→ The problem
Read the data below. Every line holding the string "FIRST" must be copied.

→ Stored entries

◇ ◇ ◇ ◇ ◇ ◇ ◇

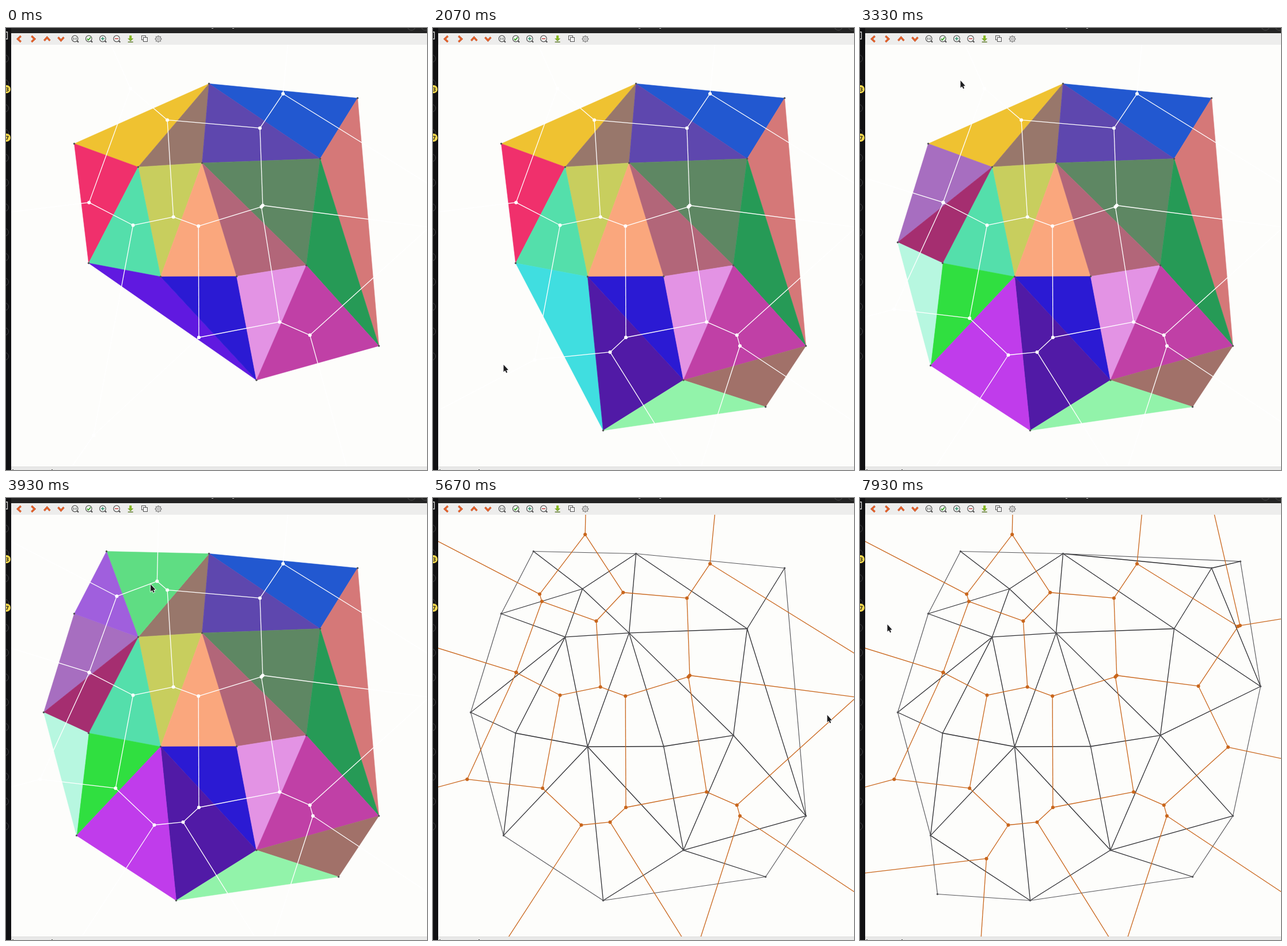
An HTML page with a canvas that plays this animation: 731x766 px, repeating every 8000 ms.

```html
<!DOCTYPE html>
<html lang="en">
<head>
<meta charset="utf-8">
<title>Delaunay and Voronoi</title>
<style>
  html, body { margin: 0; width: 100%; height: 100%; overflow: hidden; background: #fdfdfb; }
  canvas { display: block; }
</style>
</head>
<body>
<canvas id="stage" width="731" height="766"></canvas>
<script>
const ctx = document.getElementById('stage').getContext('2d');
const W = 731, H = 766, LOOP = 8000, TAU = Math.PI * 2;
const VIEW = { x: 9, y: 29, w: 722, h: 731 };
const FIRST = 12, WIRE_AT = 5070, MAX_RADIUS = 1000;

// Sites, named A, B, C... in order of insertion
const sites = [
  [352, 96], [610, 121], [118, 200], [229, 240.4], [340, 233.4], [545, 226], [143, 407],
  [268, 430.5], [400, 430], [521, 410.8], [647, 550.4], [434.4, 609.8], [577, 656], [295, 697],
  [122, 584.4], [65, 371], [174, 92], [259, 157], [695, 326], [660, 109.4], [134, 686]
];

// A click every 700 ms, with a pause for the change of view
const clicks = sites.slice(FIRST).map((site, i) => ({ t: 700 * (i + 1) + (i > 5 ? 1000 : 0), site }));

const stop = (t, x, y) => ({ t, x, y });
const route = [
  stop(0, 640, 800), stop(870, 433, 695), stop(4800, 376, 414), stop(5150, 376, 414),
  stop(5670, 684, 377), stop(7900, 47, 220), stop(LOOP, 47, 220),
  ...clicks.flatMap(({ t, site: [x, y] }) => [stop(t - 180, x, y), stop(t + 60, x, y)])
].sort((a, b) => a.t - b.t);

const fills = {
  ACD: '#efc231', ADE: '#98776b', AEF: '#5e47ae', ABF: '#2258d0', CDG: '#f0306c',
  DGH: '#54dfab', DEH: '#c8ce5e', EHI: '#faa77d', EIJ: '#b26679', EFJ: '#5e8763',
  FJK: '#269a56', BFK: '#d57878', GHL: '#6019e0', HIL: '#2b1ad3', IJL: '#e393e4',
  JKL: '#c040a6', KLM: '#a17169', GHN: '#40dee0', HLN: '#511aa6', LMN: '#92f3aa',
  CDP: '#a76ec0', DGP: '#a52e70', GOP: '#b7f7e0', GHO: '#30df40', HNO: '#c03ceb',
  AQR: '#ed82cb', AER: '#c478dd', DER: '#ce9bcf', CDR: '#96f22e', CQR: '#e6217d'
};

function fillOf(ids) {
  const name = String.fromCharCode(...ids.map(i => 65 + i));
  return fills[name] || `hsl(${(ids[0] * 67 + ids[1] * 131 + ids[2] * 29) % 360} 65% 62%)`;
}

function circumcircle(a, b, c) {
  const bx = b[0] - a[0], by = b[1] - a[1], cx = c[0] - a[0], cy = c[1] - a[1];
  const d = 2 * (bx * cy - by * cx);
  const bb = bx * bx + by * by, cc = cx * cx + cy * cy;
  const x = (cy * bb - by * cc) / d, y = (bx * cc - cx * bb) / d;
  return { x: a[0] + x, y: a[1] + y, r: Math.hypot(x, y) };
}

// Triangles with empty circumcircles, slivers left out, and the edges they share
function triangulate(n) {
  const pts = sites.slice(0, n), tris = [], edges = new Map();
  for (let i = 0; i < n; i++) for (let j = i + 1; j < n; j++) for (let k = j + 1; k < n; k++) {
    const o = circumcircle(pts[i], pts[j], pts[k]);
    if (!(o.r < MAX_RADIUS)) continue;
    const empty = pts.every((p, m) => m === i || m === j || m === k ||
      Math.hypot(p[0] - o.x, p[1] - o.y) >= o.r);
    if (!empty) continue;
    tris.push({ o, pts: [pts[i], pts[j], pts[k]], fill: fillOf([i, j, k]) });
    for (const [a, b, c] of [[i, j, k], [i, k, j], [j, k, i]]) {
      const key = a + '-' + b;
      if (!edges.has(key)) edges.set(key, { a: pts[a], b: pts[b], opp: pts[c], centres: [] });
      edges.get(key).centres.push(o);
    }
  }
  return { pts, tris, edges: [...edges.values()] };
}

const meshes = [];
const meshOf = n => meshes[n] || (meshes[n] = triangulate(n));

function trace(pts) {
  ctx.beginPath();
  pts.forEach(p => ctx.lineTo(p[0], p[1]));
}

function line(color, width, ...pts) {
  ctx.strokeStyle = color;
  ctx.lineWidth = width;
  trace(pts);
  ctx.stroke();
}

function shape(color, ...pts) {
  ctx.fillStyle = color;
  trace(pts);
  ctx.fill();
}

function disc(x, y, r, color) {
  ctx.fillStyle = color;
  ctx.beginPath();
  ctx.arc(x, y, r, 0, TAU);
  ctx.fill();
}

function ring(x, y, r, color, width = 1) {
  ctx.strokeStyle = color;
  ctx.lineWidth = width;
  ctx.beginPath();
  ctx.arc(x, y, r, 0, TAU);
  ctx.stroke();
}

function rect(x, y, w, h, color) {
  ctx.fillStyle = color;
  ctx.fillRect(x, y, w, h);
}

function drawVoronoi({ tris, edges }, color) {
  for (const { a, b, opp, centres: [p, q] } of edges) {
    let end = q && [q.x, q.y];
    if (!end) {
      // Hull edge: a ray pointing away from the inside
      const nx = b[1] - a[1], ny = a[0] - b[0];
      const side = nx * (opp[0] - a[0]) + ny * (opp[1] - a[1]) > 0 ? -1 : 1;
      const len = 3000 * side / Math.hypot(nx, ny);
      end = [p.x + nx * len, p.y + ny * len];
    }
    line(color, 1.3, [p.x, p.y], end);
  }
  tris.forEach(t => disc(t.o.x, t.o.y, 3, color));
}

function drawMesh(mesh, wire) {
  ctx.save();
  ctx.beginPath();
  ctx.rect(VIEW.x, VIEW.y, VIEW.w, VIEW.h);
  ctx.clip();
  ctx.translate(0.5, 0.5); // sites lie on pixel centres
  if (wire) {
    for (const e of mesh.edges) {
      const inner = e.centres.length > 1;
      line(inner ? '#2c2c30' : '#56565a', inner ? 1.3 : 1.15, e.a, e.b);
    }
  } else {
    for (const t of mesh.tris) {
      shape(t.fill, ...t.pts);
      line(t.fill, 0.6, ...t.pts, t.pts[0]);
    }
  }
  mesh.pts.forEach(p => disc(p[0], p[1], 1.7, '#555558'));
  drawVoronoi(mesh, wire ? '#c9661c' : '#fff');
  ctx.restore();
}

function chevron(x, turn) {
  ctx.save();
  ctx.translate(x, 19);
  ctx.rotate(turn * TAU / 4);
  const arms = [[2.8, -5], [-2.6, 0], [2.8, 5]];
  line('#b8401c', 3.2, ...arms);
  line('#ee6a2c', 1.8, ...arms);
  ctx.restore();
}

function magnifier(x, drawMark) {
  ctx.save();
  ctx.translate(x, 18.5);
  line('#4a4a4a', 2, [3.5, 3.5], [6.3, 6.3]);
  disc(0, 0, 5.3, '#f4f6f4');
  ring(0, 0, 5.3, '#555', 1.2);
  drawMark();
  ctx.restore();
}

function oneToOne() {
  for (const x of [-2.3, 2.3]) line('#444', 1, [x, -2], [x, 2.2]);
  for (const y of [-1.3, 0.7]) rect(-0.5, y, 1, 1, '#444');
}

function plus() {
  line('#2f8f6c', 1.5, [-3, 0], [3, 0]);
  line('#2f8f6c', 1.5, [0, -3], [0, 3]);
}

function saveIcon(x) {
  rect(x - 2, 13, 4, 5, '#86b820');
  shape('#86b820', [x - 4.5, 18], [x + 4.5, 18], [x, 22.5]);
  line('#557a16', 0.8, [x - 4.5, 18], [x, 22.5], [x + 4.5, 18]);
  line('#5d7a2a', 1.5, [x - 4.5, 24.3], [x + 4.5, 24.3]);
}

function copyIcon(x) {
  for (const d of [0, 3]) {
    rect(x + d, 13.5 + d, 7, 7, '#f3f3f3');
    ctx.strokeStyle = '#555';
    ctx.lineWidth = 1;
    ctx.strokeRect(x + d, 13.5 + d, 7, 7);
  }
}

function gear(x, y) {
  for (let a = 0; a < TAU; a += TAU / 8) {
    const c = Math.cos(a), s = Math.sin(a);
    line('#858585', 2, [x + c * 4, y + s * 4], [x + c * 6, y + s * 6]);
  }
  ring(x, y, 4.4, '#858585', 1.2);
  ring(x, y, 1.9, '#858585');
}

function drawToolbar() {
  rect(9, 9, 722, 20, '#ededec');
  const slot = i => 23 + 24.15 * i;
  [0, 2, 1, 3].forEach((turn, i) => chevron(slot(i), turn));
  magnifier(slot(4), oneToOne);
  magnifier(slot(5), () => line('#3da32c', 1.8, [-3, 0], [-0.8, 2.4], [3.2, -2.4]));
  magnifier(slot(6), plus);
  magnifier(slot(7), () => line('#c03a38', 1.5, [-3, 0], [3, 0]));
  saveIcon(slot(8));
  copyIcon(235.5);
  gear(slot(10), 19);
}

function badge(y, text) {
  disc(1, y, 7, '#f4d84e');
  ctx.fillStyle = '#3a3520';
  ctx.font = 'bold 9px "DejaVu Sans", sans-serif';
  ctx.fillText(text, -1, y + 3.5);
}

function drawFrame() {
  rect(0, 0, W, 9, '#232323');
  rect(0, 0, 9, H, '#111113');
  for (const x of [357, 393]) rect(x, 0, 3, 1, '#bbb');
  for (const x of [704, 728]) ring(x, -3, 7, '#4a4a4a');
  line('#d8d8d8', 1.3, [0, 7], [2.5, 7], [2.5, 19], [0, 19]);
  for (let y = 53; y < 600; y += 43) ring(-2, y, 6.5, '#414145');
  badge(106, '3');
  badge(190, '7');
  drawToolbar();
}

function drawStatus({ x, y }) {
  rect(9, 760, 722, 6, '#e9e9e8');
  rect(9, 760, 722, 1, '#dcdcdb');
  rect(11, 765, 2, 1, '#555');
  // The read-out is one digit shorter for small coordinates
  const short = x - VIEW.x < 100 || y - VIEW.y < 100;
  rect(short ? 72 : 79, 765, 2, 1, '#444');
}

function mouseAt(t) {
  const i = Math.max(1, route.findIndex(s => s.t >= t));
  const a = route[i - 1], b = route[i];
  const u = (t - a.t) / (b.t - a.t), e = u * u * (3 - 2 * u);
  return { x: a.x + (b.x - a.x) * e, y: a.y + (b.y - a.y) * e };
}

function drawMouse({ x, y }) {
  ctx.save();
  ctx.translate(x + 0.5, y);
  trace([[0, -1], [0, 11.5], [2.7, 9.2], [4.7, 13.3], [6.6, 12.4], [4.8, 8.5], [8.3, 8.2]]);
  ctx.closePath();
  ctx.strokeStyle = '#fff';
  ctx.lineWidth = 1.6;
  ctx.stroke();
  ctx.fillStyle = '#1c1c1e';
  ctx.fill();
  ctx.restore();
}

function draw(t) {
  const mouse = mouseAt(t);
  const count = FIRST + clicks.filter(c => t >= c.t).length;
  rect(0, 0, W, H, '#fdfdfb');
  drawMesh(meshOf(count), t >= WIRE_AT);
  drawFrame();
  drawStatus(mouse);
  drawMouse(mouse);
}

const start = performance.now();
function tick() {
  draw((performance.now() - start) % LOOP);
  requestAnimationFrame(tick);
}
tick();
</script>
</body>
</html>
```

◇ ◇ ◇ ◇ ◇ ◇ ◇

→ Reply to the task
const FIRST = 12, WIRE_AT = 5070, MAX_RADIUS = 1000;
const clicks = sites.slice(FIRST).map((site, i) => ({ t: 700 * (i + 1) + (i > 5 ? 1000 : 0), site }));
  const count = FIRST + clicks.filter(c => t >= c.t).length;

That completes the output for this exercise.